Love: Entry to "the Caribbean"
Hate: Americanization of the Caribbean
|Leinster Bay on the north shore of St. John.|
|Looking west to St. Thomas.|
|St. Thomas on a busy day.|
The British Virgin Islands: Jost van Dyke, Tortola, Norman Island, Peter Island, Salt Island, Cooper Island, Ginger Island, Virgin Gorda, Anegada and many other islets
Each island in the BVI does have a unique element or attraction but they are all similar topographically other than Anegada which is a low-lying limestone island. The others are all old volcanic islands and all of the islands in this region tend to be quite dry and scrubby. The BVI have become home to one of the largest charter fleets in the world. There are probably thousands of bareboat and crewed charter boats plying these waters and with good reason. The waters are protected, the islands are close together, there is entertainment provided in every major bay / anchorage. The place has been filled up with expensive mooring balls ($35US / night), loud beach bars and plenty of people that probably shouldn't be trying to sail a boat. However, these are all reasons (other than that last one) why we actually love the Virgins - the sailing is easy, the waters are lovely and clear and there's always something to do, even if it just means sitting back and watching the antics in the mooring field each afternoon. This is really where we learned to sail and fell in love with the idea of living on the boat so these islands are rather like coming home to us. Those who complain that it is too busy and the anchorages are too full, just have to spend a little more time with their charts and look for the quiet little bays where the charter boats won't go (no beach bar or mooring balls.)
Love: Easy sailing
|Overlooking Eustatia Sound on Virgin Gorda.|
|Hazy, relaxed afternoon overlooking Tortola.|
|Anegada - a world apart from her sister islands.|
There we have it - what's your favourite of these islands?
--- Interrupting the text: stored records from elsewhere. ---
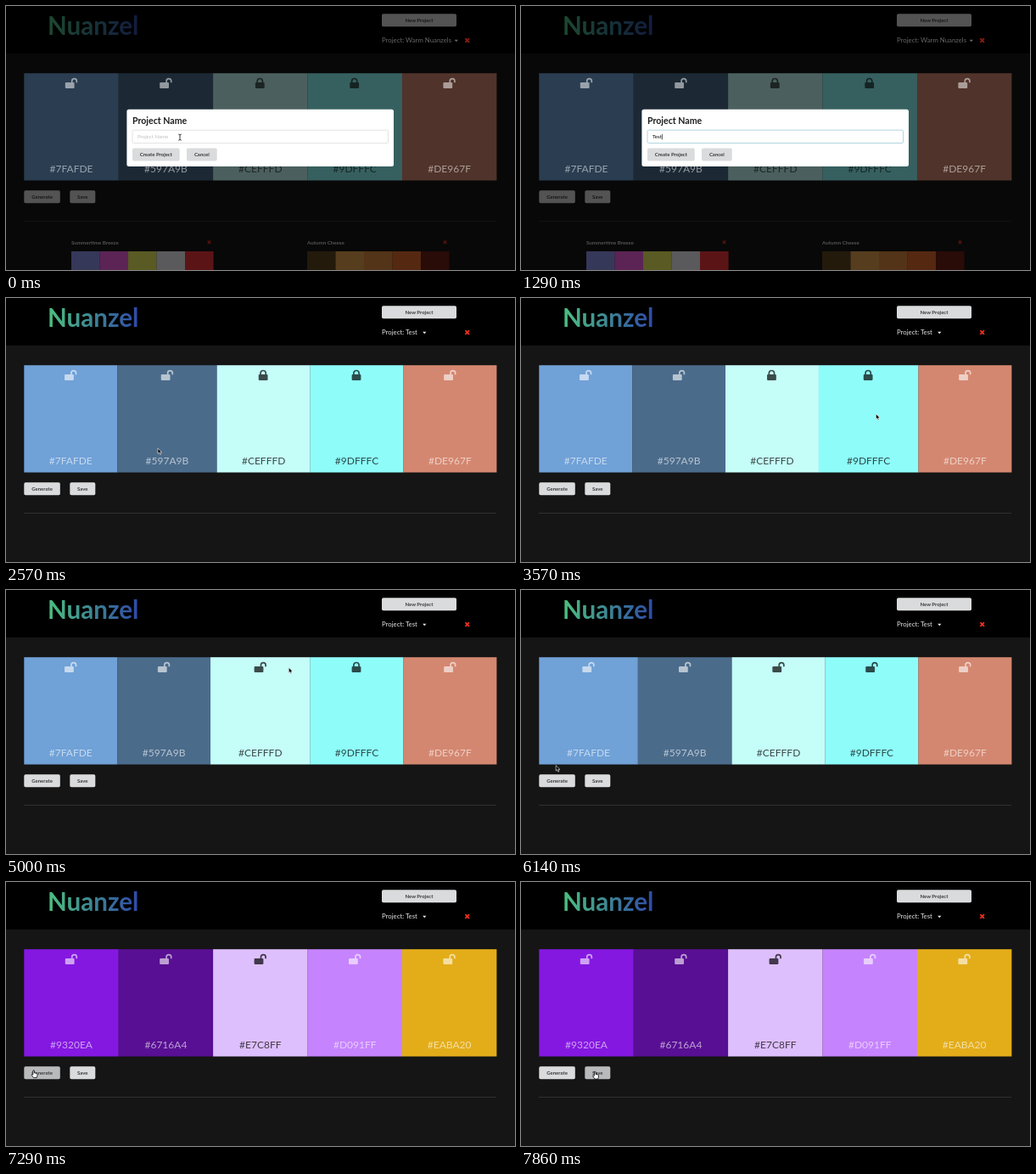
An HTML page for the animation above (8000 ms loop, 600 px wide and 311 px high).

```html
<!DOCTYPE html>
<html lang="en">
<head>
<meta charset="utf-8">
<title>Palette generator</title>
<style>
html, body { margin: 0; width: 100%; height: 100%; overflow: hidden; background: #151515; }
svg { display: block; width: 100%; height: 100%; font-family: Lato, sans-serif; }
.btn rect { fill: #dadbdc; }
.btn.hover rect { fill: #b9babb; }
.btn text { font-size: 6px; font-weight: 700; fill: #3b3b3b; text-anchor: middle; }
.hex { font-size: 12px; text-anchor: middle; }
.title { font-size: 6.2px; font-weight: 700; fill: #ddd; }
</style>
</head>
<body>
<svg id="stage" viewBox="0 0 600 311" xmlns="http://www.w3.org/2000/svg">
  <defs>
    <linearGradient id="brand" gradientUnits="userSpaceOnUse" x1="50" y1="0" x2="155" y2="0">
      <stop offset="0" stop-color="#4cbf7f"/><stop offset="1" stop-color="#2f4ba8"/>
    </linearGradient>
    <path id="cross" d="M-2.3-2.3 2.3 2.3M2.3-2.3-2.3 2.3" stroke="#e8301f" stroke-width="1.9"/>
  </defs>
  <rect width="600" height="311" fill="#151515"/>
  <rect width="600" height="56" fill="#000"/>
  <text x="49" y="34" font-size="29.6" font-weight="700" fill="url(#brand)">Nuanzel</text>
  <path d="M21 253.5H578" stroke="#303030"/>
  <g id="panes"></g>
  <g id="buttons"></g>
  <g id="cards"></g>
  <rect id="dimmer" width="600" height="311" fill="#000"/>
  <g id="project">
    <text id="projectName" x="443" y="43" font-size="7.8" fill="#e8e8e8"></text>
    <path id="caret" d="M-2.2-1.1H2.2L0 1.4Z" fill="#e8e8e8"/>
  </g>
  <use id="remove" href="#cross" x="543.7" y="40.5"/>
  <g id="labels"></g>
  <g id="modal">
    <rect x="142.4" y="121.7" width="314.6" height="67.3" rx="2.5" fill="#fff"/>
    <text x="149" y="139.2" font-size="10.6" font-weight="700" fill="#1d1d1d">Project Name</text>
    <rect id="field" x="149" y="146.2" width="301.5" height="15.3" rx="1.5" fill="#fff"/>
    <text id="entry" x="155" y="156.3" font-size="6.1"></text>
    <path id="bar" d="M0 150.8V157.5" stroke="#222" stroke-width=".7"/>
  </g>
  <g id="cursor" stroke-linejoin="round">
    <path id="arrow" d="M0 0V6.4L1.5 5.1 2.6 7.5 3.7 7 2.7 4.7H4.7Z" fill="#000" stroke="#fff" stroke-width=".6"/>
    <path id="ibeam" d="M-1.7-3.4Q0-3.4 0-2.4Q0-3.4 1.7-3.4M0-2.6V2.8M-1.7 3.6Q0 3.6 0 2.6Q0 3.6 1.7 3.6" fill="none" stroke="#222" stroke-width=".9"/>
    <path id="hand" d="M0 0Q1.1-.8 1.5.4V3Q4.8 2.6 4.9 4.5V6.4L4.1 8.6H.5L-1.9 5.2Q-1.7 4-.2 4.9Z" fill="#fff" stroke="#000" stroke-width=".8"/>
  </g>
</svg>
<script>
const LOOP = 8000, FPS = 7;
const $ = id => document.getElementById(id);

function add(parent, tag, attrs = {}, text = '') {
  const node = document.createElementNS('http://www.w3.org/2000/svg', tag);
  set(node, attrs);
  node.textContent = text;
  return parent.appendChild(node);
}
function set(node, attrs) {
  for (const key in attrs) node.setAttribute(key, attrs[key]);
}
function show(node, visible) {
  node.style.display = visible ? '' : 'none';
}
function button(parent, x, y, width, label) {
  const group = add(parent, 'g', { class: 'btn' });
  add(group, 'rect', { x, y, width, height: 15, rx: 1.8 });
  add(group, 'text', { x: x + width / 2, y: y + 9.6 }, label);
  return group;
}

button($('buttons'), 443, 9.3, 88, 'New Project');
const generate = button($('buttons'), 21.3, 217.2, 42.5, 'Generate');
const save = button($('buttons'), 75.3, 217.2, 30, 'Save');
const create = button($('modal'), 149, 167.5, 55.7, 'Create Project');
button($('modal'), 213, 167.5, 35.7, 'Cancel');

function card(x, title, colors) {
  add($('cards'), 'text', { x, y: 280.5, class: 'title' }, title);
  add($('cards'), 'use', { href: '#cross', transform: `translate(${x + 162.5} 278.3) scale(.75)` });
  colors.forEach((fill, i) =>
    add($('cards'), 'rect', { x: x + i * 33.5, y: 289, width: 33.6, height: 22, fill }));
}
card(77, 'Summertime Breeze', ['#8f93ee', '#f060e0', '#eaee60', '#eeeaf0', '#f0363a']);
card(355, 'Autumn Cheese', ['#5c4420', '#e0a04c', '#dc8a40', '#e06a2c', '#6c1c14']);

// Hex label, shown colour [r, g, b], ink (255 light, 0 dark)
const before = [
  ['#7FAFDE', [112, 161, 215], 255], ['#597A9B', [75, 107, 139], 255],
  ['#CEFFFD', [197, 253, 249], 0], ['#9DFFFC', [142, 253, 250], 0],
  ['#DE967F', [212, 135, 112], 255]
];
const after = [
  ['#9320EA', [132, 24, 225], 255], ['#6716A4', [88, 15, 147], 255],
  ['#E7C8FF', [222, 191, 253], 0], ['#D091FF', [198, 131, 254], 255],
  ['#EABA20', [227, 173, 26], 255]
];
const panes = before.map(() => {
  const label = add($('labels'), 'g');
  add(label, 'rect', { x: -5.4, y: 90, width: 10.8, height: 7, rx: 1.1 });
  return {
    rect: add($('panes'), 'rect', { y: 79.2, height: 126.3 }),
    label,
    shackle: add(label, 'path', { fill: 'none', stroke: 'currentColor', 'stroke-width': 1.7 }),
    hex: add(label, 'text', { class: 'hex', y: 195.6 })
  };
});
const SHACKLE_SHUT = 'M-3.1 90V88.5A3.1 3 0 0 1 3.1 88.5V90';
const SHACKLE_OPEN = 'M2.5 90V88.3A2.8 2.7 0 0 1 8.1 88.3V90.3';

// [from, to, pane]
const hovers = [
  [2290, 2900, 1], [2900, 3200, 2], [3200, 4100, 3], [4100, 5100, 2],
  [5100, 5560, 3], [5560, 5770, 2], [5770, 5980, 1], [5980, 6140, 0]
];
const unlockAt = [0, 0, 4560, 5420, 0];
const typed = [[570, 'T'], [850, 'Te'], [995, 'Tes'], [1140, 'Test']];
// [time, x, y]
const path = [
  [0, 205, 154.5], [140, 205, 154.5], [285, 196, 154.5], [1570, 200, 158],
  [1857, 179, 177], [2572, 179, 177], [2900, 245, 162], [3200, 352, 146],
  [3572, 418.5, 136.5], [3715, 418, 130], [4100, 358, 100], [4430, 299, 91],
  [4720, 299, 91], [5000, 333.3, 91.3], [5285, 411, 91], [5450, 411, 91],
  [6145, 40, 207], [6300, 32, 222], [7290, 32, 222], [7600, 86.5, 223.5], [LOOP, 86.5, 223.5]
];

const mix = (a, b, k) => a + (b - a) * k;
function ease(t, start, length) {
  const k = Math.min(1, Math.max(0, (t - start) / length));
  return 1 - (1 - k) ** 2;
}
const dimAt = t => 1 - ease(t, 1950, 400);
function pointer(t) {
  const i = path.findIndex(key => key[0] > t);
  const [t0, x0, y0] = path[i - 1], [t1, x1, y1] = path[i];
  const k = (t - t0) / (t1 - t0);
  return [mix(x0, x1, k), mix(y0, y1, k)];
}

function drawPanes(t) {
  const weights = before.map((_, i) => hovers.reduce((sum, [from, to, pane]) =>
    pane === i ? sum + .07 * (ease(t, from, 250) - ease(t, to, 250)) : sum, 1));
  const total = weights.reduce((a, b) => a + b);
  const blend = ease(t, 6700, 500);
  let x = 21.3;
  panes.forEach((pane, i) => {
    const width = 557 * weights[i] / total;
    const [, from, inkFrom] = before[i], [, to, inkTo] = after[i];
    const color = from.map((v, c) => Math.round(mix(v, to[c], blend)));
    const ink = Math.round(mix(inkFrom, inkTo, blend));
    const alpha = mix(.7, .6, ink / 255) - .08 * dimAt(t);
    const open = t >= unlockAt[i];
    set(pane.rect, { x, width: width + .1, fill: `rgb(${color})` });
    set(pane.label, {
      transform: `translate(${x + width / 2} 0)`,
      fill: `rgb(${ink},${ink},${ink})`, color: `rgb(${ink},${ink},${ink})`, opacity: alpha
    });
    const icon = { transform: `translate(${open ? -1.8 : -.5} 0)` };
    set(pane.label.firstChild, icon);
    set(pane.shackle, { ...icon, d: open ? SHACKLE_OPEN : SHACKLE_SHUT });
    pane.hex.textContent = (t < 6700 ? before : after)[i][0];
    x += width;
  });
}

function drawModal(t) {
  const dim = dimAt(t);
  const focused = t >= 280;
  const value = typed.reduce((text, [at, next]) => t >= at ? next : text, '');
  show($('modal'), dim > 0);
  set($('modal'), {
    opacity: dim,
    transform: `translate(300 155) scale(${.9 + .1 * dim}) translate(-300 -155)`
  });
  set($('dimmer'), { opacity: .62 * dim });
  set($('project'), { opacity: 1 - .56 * dim });
  set($('remove'), { opacity: 1 - .4 * dim });
  set($('field'), { stroke: focused ? '#9fcbd9' : '#dcdcdc', 'stroke-width': .8 });
  $('entry').textContent = value || 'Project Name';
  set($('entry'), { fill: value ? '#000' : '#c0c0c0' });
  const end = value ? $('entry').getComputedTextLength() : 0;
  set($('bar'), { transform: `translate(${155.5 + end} 0)` });
  show($('bar'), focused && t < 1850);
}

function drawCursor(t) {
  const [x, y] = pointer(t);
  const overButton = (t >= 1800 && t < 2250) || (t >= 6250 && t < 7340) || t >= 7480;
  const kind = t < 1600 ? 'ibeam' : overButton ? 'hand' : 'arrow';
  for (const id of ['arrow', 'ibeam', 'hand']) show($(id), id === kind);
  show($('cursor'), t < 560 || t >= 1565);
  set($('cursor'), { transform: `translate(${x} ${y})` });
}

function draw(t) {
  const fresh = t >= 2100;
  show($('cards'), !fresh);
  $('projectName').textContent = fresh ? 'Project: Test' : 'Project: Warm Nuanzels';
  set($('caret'), { transform: `translate(${fresh ? 493.3 : 530.8} 40.8)` });
  create.classList.toggle('hover', t >= 1800);
  generate.classList.toggle('hover', t >= 6250 && t < 7400);
  save.classList.toggle('hover', t >= 7500);
  drawPanes(t);
  drawModal(t);
  drawCursor(t);
}

// The picture advances seven times a second, like a screen recording.
const start = performance.now();
function tick(now) {
  const t = Math.max(0, now - start) % LOOP;
  const step = Math.floor((t + 5) * FPS / 1000);
  draw(Math.min(step * 1000 / FPS, LOOP - 1));
  requestAnimationFrame(tick);
}
requestAnimationFrame(tick);
</script>
</body>
</html>
```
Stay tuned for the next instalment as we move east and south through the islands.